Personal Reflections

Hawk Hill

IN 1959, THE ELWOODS SOLD THEIR LAND TO ADRIAN AND PATRICIA (PAT) PATON and for the next 50 or more years I farmed this land. This hill intrigued me in many ways and over the years I began to develop a relationship with the land and nature. One constant that made an impression on me was that whenever I worked near it, there was at least one pair of hawks that patrolled a large area. They could see any small rodent that moved and most became a meal for the clutch of young hawks in a nest that was situated in a neighbouring clump of trees.
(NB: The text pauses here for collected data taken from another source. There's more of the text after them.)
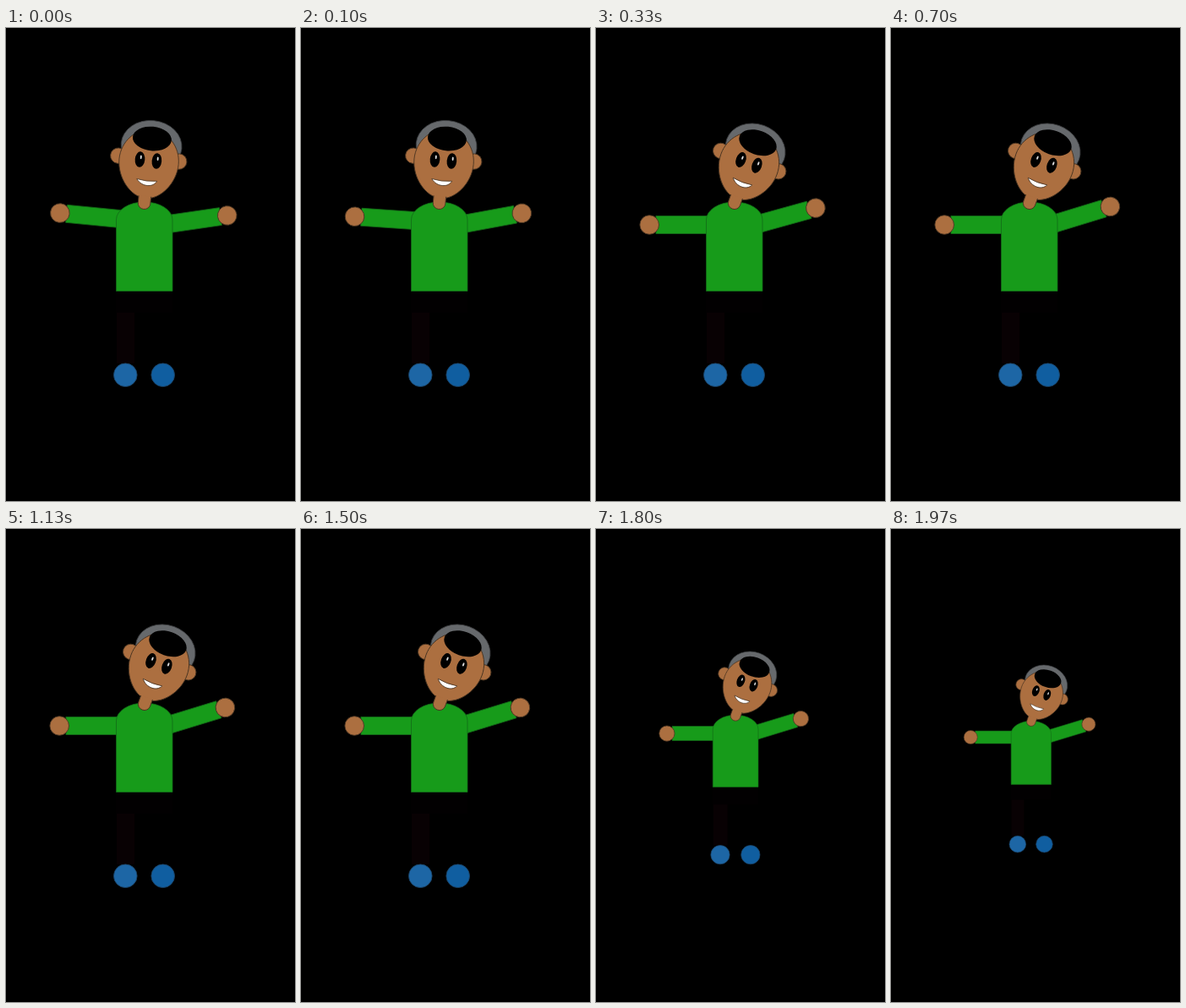
Write an HTML page that moves like this. It is 342 px wide and 560 px high and loops after 2 s.

```html
<!DOCTYPE html>
<html lang="en">
<head>
<meta charset="utf-8">
<title>Waving boy</title>
<style>
  html, body { margin: 0; width: 100%; height: 100%; overflow: hidden; background: #000; }
  svg { display: block; width: 342px; height: 560px; }
  .green { fill: #179b1a; stroke: #146a18; stroke-width: .8; }
  .skin { fill: #ac6f40; stroke: #4a3522; stroke-width: .9; }
</style>
</head>
<body>
<svg viewBox="0 0 342 560">
  <g id="figure">
    <path d="M130 311h67v26h-67z" fill="#020001"/>
    <path d="M131 337h21v60h-21z" fill="#080103"/>
    <g stroke="#1c4468" stroke-width=".9">
      <circle cx="141.3" cy="410.8" r="13.8" fill="#1d66a5"/>
      <circle cx="185.7" cy="410.8" r="13.8" fill="#105ea0"/>
    </g>

    <!-- Arms turn around their own origin -->
    <g id="left">
      <rect class="green" x="-135" y="-10.5" width="70" height="21"/>
      <circle class="skin" cx="-142.8" r="11.3"/>
    </g>
    <g id="right">
      <rect class="green" y="-10.5" width="63" height="21"/>
      <circle class="skin" cx="71" r="11.3"/>
    </g>

    <path class="green" d="M130.5 311.5V227A33.2 21 0 0 1 197 227V311.5z"/>

    <!-- Origin at the base of the neck -->
    <g id="head">
      <ellipse cx="2" cy="-69" rx="36" ry="30" fill="#66696c" stroke="#3c3e40" stroke-width=".8"/>
      <circle class="skin" cx="-36" cy="-53.6" r="9.2"/>
      <circle class="skin" cx="36.3" cy="-53.6" r="9.2"/>
      <path class="skin" d="M-34.5-50C-34.5-28-17-6.5 .8-6.5S36-28 36-50C36-71 20-88 .8-88S-34.5-71-34.5-50z"/>
      <path class="skin" d="M-7.3-9V-.5A7.3 7 0 0 0 7.3-.5V-9"/>
      <ellipse cx="2" cy="-77.5" rx="23" ry="14.3"/>
      <ellipse cx="-10" cy="-51.7" rx="5.8" ry="9.3"/>
      <ellipse cx="10" cy="-51.7" rx="5.8" ry="9.3"/>
      <g fill="#ddd">
        <ellipse cx="-9" cy="-54.5" rx="1" ry="2.3"/>
        <ellipse cx="11" cy="-54.5" rx="1" ry="2.3"/>
      </g>
      <path d="M-11.5-28.5Q0-26 12.5-28C9-19.8-5-19.3-11.5-28.5z" fill="#fff" stroke="#4a3522" stroke-width=".8"/>
    </g>
  </g>
</svg>
<script>
  const LOOP = 2000, FPS = 30;
  const set = (id, value) => document.getElementById(id).setAttribute('transform', value);

  // Linear change from a to b between two frames, held outside them
  const tween = (frame, start, end, a, b) =>
    a + (b - a) * Math.min(1, Math.max(0, (frame - start) / (end - start)));

  const turn = (id, x, y, angle) => set(id, `translate(${x} ${y}) rotate(${angle})`);

  function draw(now) {
    // The small offset absorbs clocks rounded down to 10 ms
    const frame = Math.floor((now % LOOP + 3.5) * FPS / 1000);
    turn('left', 206, 233, tween(frame, 0, 10, 5.6, 0));
    turn('right', 191.5, 232.2, tween(frame, 0, 12, -8.3, -17));
    turn('head', 163.5, 208, tween(frame, 3, 10, 5.5, 19.7));
    const scale = tween(frame, 48, 57, 1, .712);
    set('figure', `translate(171 280) scale(${scale}) translate(-171 -280)`);
  }

  const start = performance.now();
  function loop() {
    draw(performance.now() - start);
    requestAnimationFrame(loop);
  }
  loop();
</script>
</body>
</html>
```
One evening, at dusk, as I was about to leave the field a light-coloured hawk landed on the top of the hill. I remember thinking that he may be an albino. When I returned next morning, I found the hawk dead on the hill. On close examination, I concluded that he was very old as he had almost no meat on his bones and his light colour I think was due to age. I buried him on the top of the hill. I hope his soul soars aloft and that his descendants continue to patrol the skies above the hill into eternity.

In the 1980s I decided that I would try to do something for the land as it was being damaged by wind erosion. With the help of conservation agencies, botanist Nora Stewart and others, I began seeding native vegetation on the hill. I seeded over 80 species and many have survived and flourished. I then decided to erect a stone cairn, somewhat similar to stone monuments erected on hilltops by early civilizations all over the world and to date it is over ten feet high.

My book, An Honest, Genial and Kindly Poeple, is an extension of the work I have done on the land; I leave all of this as a tribute to the land and its people. I hope future generations will treat both with the love and respect that they deserve.

If you are ever to visit Hawk Hill, I invite you to add a stone to the pile.

If you are ever to visit Hawk Hill, I invite you to add a stone to the pile.